What the task requires:
You are asked to reproduce the listing exactly and to omit its pictures.

BEGIN Records shown

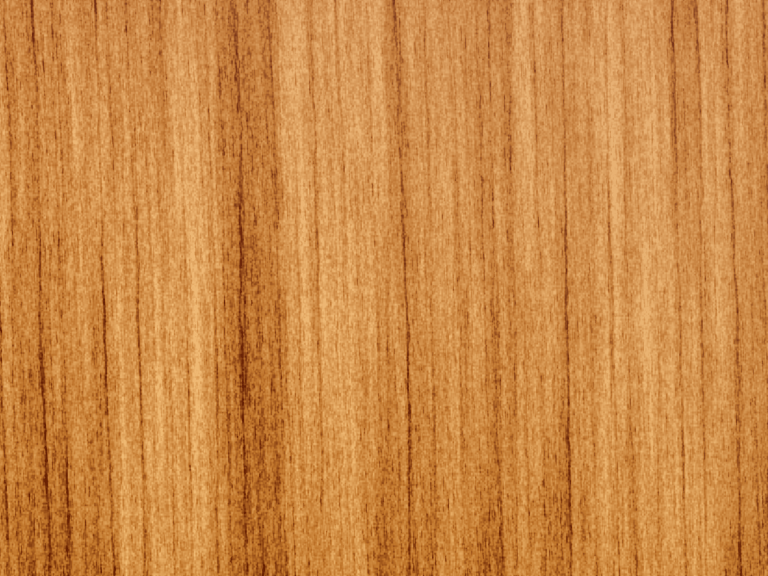
Reproduce this texture procedurally as a WebGL 2 fragment shader.

```glsl
#version 300 es
precision highp float;

uniform vec2 u_resolution;
out vec4 fragColor;

float hash(vec2 cell, float seed) {
    uvec3 q = uvec3(ivec3(vec3(cell, seed))) * uvec3(1597334673u, 3812015801u, 2798796415u);
    uint n = q.x ^ q.y ^ q.z;
    n = (n ^ (n >> 16)) * 2246822519u;
    n = (n ^ (n >> 13)) * 3266489917u;
    return float((n ^ (n >> 16)) >> 8) / 16777216.0;
}

float noise(vec2 p, float seed) {
    vec2 i = floor(p);
    vec2 f = fract(p);
    f = f * f * (3.0 - 2.0 * f);
    float low = mix(hash(i, seed), hash(i + vec2(1, 0), seed), f.x);
    float high = mix(hash(i + vec2(0, 1), seed), hash(i + vec2(1, 1), seed), f.x);
    return mix(low, high, f.y);
}

float signedNoise(vec2 p, float seed) {
    return noise(p, seed) * 2.0 - 1.0;
}

// Thin wavering growth lines, one per jittered column
float growthLines(vec2 p, float spacing, float width, float seed, float pixel) {
    float column = floor(p.x / spacing);
    float shade = 0.0;
    for (int i = -1; i <= 1; i++) {
        float id = column + float(i);
        float jitter = 0.8 * (hash(vec2(id, 0), seed) - 0.5);
        float waver = 0.005 * signedNoise(vec2(id, p.y * 2.5), seed + 1.0)
                    + 0.0016 * signedNoise(vec2(id, p.y * 24.0), seed + 2.0);
        float d = p.x - (id + 0.5 + jitter) * spacing - waver;
        float fade = mix(0.45, 1.0, noise(vec2(id, p.y * 5.0), seed + 3.0));
        float broken = mix(0.6, 1.0, noise(vec2(id, p.y * 80.0), seed + 4.0));
        float strength = mix(0.3, 1.0, hash(vec2(id, 1), seed)) * fade;
        float core = 1.0 - smoothstep(0.3 * width, width + 0.5 * pixel, abs(d));
        float halo = exp(-abs(d) / (width * (d < 0.0 ? 4.0 : 1.8)));
        shade = max(shade, strength * (0.68 * core * broken + 0.32 * halo));
    }
    return shade;
}

// Short vertical pores scattered in staggered cells
float pores(vec2 p, vec2 size, float density, float seed, float pixel) {
    float column = floor(p.x / size.x);
    float y = p.y / size.y + hash(vec2(column, 0), seed);
    vec2 id = vec2(column, floor(y));
    float centre = mix(0.3, 0.7, hash(id, seed + 1.0));
    float halfLength = mix(0.12, 0.45, hash(id, seed + 2.0));
    float dx = abs(fract(p.x / size.x) - centre) * size.x;
    float dy = abs(fract(y) - 0.5);
    float body = 1.0 - smoothstep(0.0004, 0.0012 + 0.5 * pixel, dx);
    float ends = 1.0 - smoothstep(halfLength * 0.6, halfLength, dy);
    return body * ends * step(hash(id, seed + 3.0), density);
}

// Broad and narrow streaks stretched along the grain
float streaks(vec2 p) {
    return 0.15 * signedNoise(p * vec2(9.0, 0.7), 11.0)
         + 0.14 * signedNoise(p * vec2(27.0, 1.2), 12.0)
         + 0.13 * signedNoise(p * vec2(75.0, 2.5), 13.0)
         + 0.12 * signedNoise(p * vec2(190.0, 9.0), 14.0);
}

// Soft dark heartwood band with a ragged edge
float heartBand(vec2 p, float centre, float width) {
    float d = (p.x - centre + 0.012 * signedNoise(p * vec2(40.0, 4.0), 21.0)) / width;
    return exp(-d * d) * mix(0.55, 1.0, noise(p * vec2(90.0, 12.0), 22.0));
}

// Fine surface speckle of short fibres and round grains
float speckle(vec2 p) {
    return 0.15 * signedNoise(p * vec2(370.0, 130.0), 31.0)
         + 0.15 * signedNoise(p * vec2(310.0, 310.0), 32.0);
}

vec3 woodColour(float tone) {
    vec3 deep = vec3(0.41, 0.13, 0.02);
    vec3 amber = vec3(0.75, 0.455, 0.175);
    vec3 honey = vec3(0.90, 0.67, 0.40);
    vec3 colour = mix(deep, amber, clamp(tone * 2.0, 0.0, 1.0));
    return mix(colour, honey, clamp(tone * 2.0 - 1.0, 0.0, 1.25));
}

void main() {
    float pixel = 1.0 / u_resolution.y;
    vec2 uv = gl_FragCoord.xy / u_resolution;
    vec2 p = gl_FragCoord.xy * pixel;

    // Grain leans slightly and drifts along its length
    vec2 grain = p;
    grain.x += 0.024 * p.y + 0.006 * signedNoise(p * vec2(2.0, 1.8), 1.0);

    float tone = 0.76 + streaks(grain) + speckle(p);
    tone -= 0.32 * heartBand(grain, 0.45, 0.06) * mix(1.25, 0.6, uv.y);
    tone -= 0.18 * heartBand(grain, 0.70, 0.025);
    tone -= 0.66 * growthLines(grain, 0.052, 0.0027, 41.0, pixel);
    tone -= 0.32 * growthLines(grain, 0.027, 0.0018, 51.0, pixel);
    tone -= 0.20 * pores(grain, vec2(0.008, 0.045), 0.32, 61.0, pixel);
    tone -= 0.14 * pores(grain + 0.37, vec2(0.006, 0.024), 0.30, 71.0, pixel);

    // Uneven light: bright middle, dim corners, pale sheen at the upper right
    vec2 fromCentre = uv - vec2(0.56, 0.58);
    tone += 0.13 - 0.50 * dot(fromCentre, fromCentre);
    vec3 colour = woodColour(tone);
    float sheen = smoothstep(0.5, 1.7, uv.x + uv.y);
    colour = mix(colour, vec3(0.78, 0.56, 0.38), 0.20 * sheen);
    colour.b += 0.03 * (uv.y - 0.5);

    fragColor = vec4(clamp(colour, 0.0, 1.0), 1.0);
}
```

END Records shown

Response area:
Reproduce this texture procedurally as a WebGL 2 fragment shader.

```glsl
#version 300 es
precision highp float;

uniform vec2 u_resolution;
out vec4 fragColor;

float hash(vec2 cell, float seed) {
    uvec3 q = uvec3(ivec3(vec3(cell, seed))) * uvec3(1597334673u, 3812015801u, 2798796415u);
    uint n = q.x ^ q.y ^ q.z;
    n = (n ^ (n >> 16)) * 2246822519u;
    n = (n ^ (n >> 13)) * 3266489917u;
    return float((n ^ (n >> 16)) >> 8) / 16777216.0;
}

float noise(vec2 p, float seed) {
    vec2 i = floor(p);
    vec2 f = fract(p);
    f = f * f * (3.0 - 2.0 * f);
    float low = mix(hash(i, seed), hash(i + vec2(1, 0), seed), f.x);
    float high = mix(hash(i + vec2(0, 1), seed), hash(i + vec2(1, 1), seed), f.x);
    return mix(low, high, f.y);
}

float signedNoise(vec2 p, float seed) {
    return noise(p, seed) * 2.0 - 1.0;
}

// Thin wavering growth lines, one per jittered column
float growthLines(vec2 p, float spacing, float width, float seed, float pixel) {
    float column = floor(p.x / spacing);
    float shade = 0.0;
    for (int i = -1; i <= 1; i++) {
        float id = column + float(i);
        float jitter = 0.8 * (hash(vec2(id, 0), seed) - 0.5);
        float waver = 0.005 * signedNoise(vec2(id, p.y * 2.5), seed + 1.0)
                    + 0.0016 * signedNoise(vec2(id, p.y * 24.0), seed + 2.0);
        float d = p.x - (id + 0.5 + jitter) * spacing - waver;
        float fade = mix(0.45, 1.0, noise(vec2(id, p.y * 5.0), seed + 3.0));
        float broken = mix(0.6, 1.0, noise(vec2(id, p.y * 80.0), seed + 4.0));
        float strength = mix(0.3, 1.0, hash(vec2(id, 1), seed)) * fade;
        float core = 1.0 - smoothstep(0.3 * width, width + 0.5 * pixel, abs(d));
        float halo = exp(-abs(d) / (width * (d < 0.0 ? 4.0 : 1.8)));
        shade = max(shade, strength * (0.68 * core * broken + 0.32 * halo));
    }
    return shade;
}

// Short vertical pores scattered in staggered cells
float pores(vec2 p, vec2 size, float density, float seed, float pixel) {
    float column = floor(p.x / size.x);
    float y = p.y / size.y + hash(vec2(column, 0), seed);
    vec2 id = vec2(column, floor(y));
    float centre = mix(0.3, 0.7, hash(id, seed + 1.0));
    float halfLength = mix(0.12, 0.45, hash(id, seed + 2.0));
    float dx = abs(fract(p.x / size.x) - centre) * size.x;
    float dy = abs(fract(y) - 0.5);
    float body = 1.0 - smoothstep(0.0004, 0.0012 + 0.5 * pixel, dx);
    float ends = 1.0 - smoothstep(halfLength * 0.6, halfLength, dy);
    return body * ends * step(hash(id, seed + 3.0), density);
}

// Broad and narrow streaks stretched along the grain
float streaks(vec2 p) {
    return 0.15 * signedNoise(p * vec2(9.0, 0.7), 11.0)
         + 0.14 * signedNoise(p * vec2(27.0, 1.2), 12.0)
         + 0.13 * signedNoise(p * vec2(75.0, 2.5), 13.0)
         + 0.12 * signedNoise(p * vec2(190.0, 9.0), 14.0);
}

// Soft dark heartwood band with a ragged edge
float heartBand(vec2 p, float centre, float width) {
    float d = (p.x - centre + 0.012 * signedNoise(p * vec2(40.0, 4.0), 21.0)) / width;
    return exp(-d * d) * mix(0.55, 1.0, noise(p * vec2(90.0, 12.0), 22.0));
}

// Fine surface speckle of short fibres and round grains
float speckle(vec2 p) {
    return 0.15 * signedNoise(p * vec2(370.0, 130.0), 31.0)
         + 0.15 * signedNoise(p * vec2(310.0, 310.0), 32.0);
}

vec3 woodColour(float tone) {
    vec3 deep = vec3(0.41, 0.13, 0.02);
    vec3 amber = vec3(0.75, 0.455, 0.175);
    vec3 honey = vec3(0.90, 0.67, 0.40);
    vec3 colour = mix(deep, amber, clamp(tone * 2.0, 0.0, 1.0));
    return mix(colour, honey, clamp(tone * 2.0 - 1.0, 0.0, 1.25));
}

void main() {
    float pixel = 1.0 / u_resolution.y;
    vec2 uv = gl_FragCoord.xy / u_resolution;
    vec2 p = gl_FragCoord.xy * pixel;

    // Grain leans slightly and drifts along its length
    vec2 grain = p;
    grain.x += 0.024 * p.y + 0.006 * signedNoise(p * vec2(2.0, 1.8), 1.0);

    float tone = 0.76 + streaks(grain) + speckle(p);
    tone -= 0.32 * heartBand(grain, 0.45, 0.06) * mix(1.25, 0.6, uv.y);
    tone -= 0.18 * heartBand(grain, 0.70, 0.025);
    tone -= 0.66 * growthLines(grain, 0.052, 0.0027, 41.0, pixel);
    tone -= 0.32 * growthLines(grain, 0.027, 0.0018, 51.0, pixel);
    tone -= 0.20 * pores(grain, vec2(0.008, 0.045), 0.32, 61.0, pixel);
    tone -= 0.14 * pores(grain + 0.37, vec2(0.006, 0.024), 0.30, 71.0, pixel);

    // Uneven light: bright middle, dim corners, pale sheen at the upper right
    vec2 fromCentre = uv - vec2(0.56, 0.58);
    tone += 0.13 - 0.50 * dot(fromCentre, fromCentre);
    vec3 colour = woodColour(tone);
    float sheen = smoothstep(0.5, 1.7, uv.x + uv.y);
    colour = mix(colour, vec3(0.78, 0.56, 0.38), 0.20 * sheen);
    colour.b += 0.03 * (uv.y - 0.5);

    fragColor = vec4(clamp(colour, 0.0, 1.0), 1.0);
}
```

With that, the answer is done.